[Saved entries]

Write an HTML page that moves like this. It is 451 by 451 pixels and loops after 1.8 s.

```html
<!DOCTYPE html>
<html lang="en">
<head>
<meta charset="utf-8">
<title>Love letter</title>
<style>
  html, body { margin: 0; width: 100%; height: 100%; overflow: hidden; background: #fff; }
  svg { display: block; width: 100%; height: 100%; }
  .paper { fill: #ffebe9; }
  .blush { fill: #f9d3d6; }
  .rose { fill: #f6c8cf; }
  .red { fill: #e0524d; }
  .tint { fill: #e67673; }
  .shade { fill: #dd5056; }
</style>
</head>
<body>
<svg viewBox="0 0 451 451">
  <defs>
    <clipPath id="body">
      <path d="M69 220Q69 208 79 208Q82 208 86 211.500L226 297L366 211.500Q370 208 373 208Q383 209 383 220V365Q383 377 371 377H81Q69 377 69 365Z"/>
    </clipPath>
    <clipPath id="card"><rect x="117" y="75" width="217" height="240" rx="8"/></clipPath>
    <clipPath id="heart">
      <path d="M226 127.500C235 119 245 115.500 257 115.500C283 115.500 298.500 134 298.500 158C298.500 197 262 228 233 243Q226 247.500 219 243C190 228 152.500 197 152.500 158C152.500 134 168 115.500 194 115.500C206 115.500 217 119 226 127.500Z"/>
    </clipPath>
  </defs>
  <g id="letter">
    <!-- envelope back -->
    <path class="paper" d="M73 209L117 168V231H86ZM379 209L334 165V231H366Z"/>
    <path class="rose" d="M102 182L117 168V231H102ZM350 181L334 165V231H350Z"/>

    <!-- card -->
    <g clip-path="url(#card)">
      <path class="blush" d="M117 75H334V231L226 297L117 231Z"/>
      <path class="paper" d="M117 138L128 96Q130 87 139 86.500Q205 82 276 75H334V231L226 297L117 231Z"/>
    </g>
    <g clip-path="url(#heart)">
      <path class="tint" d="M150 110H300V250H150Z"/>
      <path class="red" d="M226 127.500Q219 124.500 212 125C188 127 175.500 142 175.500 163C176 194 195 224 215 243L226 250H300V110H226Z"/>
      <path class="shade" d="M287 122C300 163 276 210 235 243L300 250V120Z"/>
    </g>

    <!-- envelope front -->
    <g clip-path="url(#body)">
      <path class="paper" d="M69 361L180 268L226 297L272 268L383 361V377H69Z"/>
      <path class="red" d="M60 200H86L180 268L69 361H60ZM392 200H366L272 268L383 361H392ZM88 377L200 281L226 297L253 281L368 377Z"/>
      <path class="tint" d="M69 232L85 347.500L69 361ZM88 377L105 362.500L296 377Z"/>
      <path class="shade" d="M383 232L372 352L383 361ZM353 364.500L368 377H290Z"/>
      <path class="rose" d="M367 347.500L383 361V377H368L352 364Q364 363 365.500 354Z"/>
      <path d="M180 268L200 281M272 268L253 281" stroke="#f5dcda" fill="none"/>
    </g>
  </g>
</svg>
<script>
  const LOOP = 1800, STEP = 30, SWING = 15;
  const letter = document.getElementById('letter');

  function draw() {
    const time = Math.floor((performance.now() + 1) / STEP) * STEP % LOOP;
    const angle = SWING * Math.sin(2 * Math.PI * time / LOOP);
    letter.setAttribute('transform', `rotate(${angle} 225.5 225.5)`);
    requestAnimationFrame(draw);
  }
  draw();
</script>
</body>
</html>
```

* WHAT IS EXPECTED: Counting only lines of the data above that hold "paper", report the total and nothing else.

* OUTPUT OF THE TASK: 4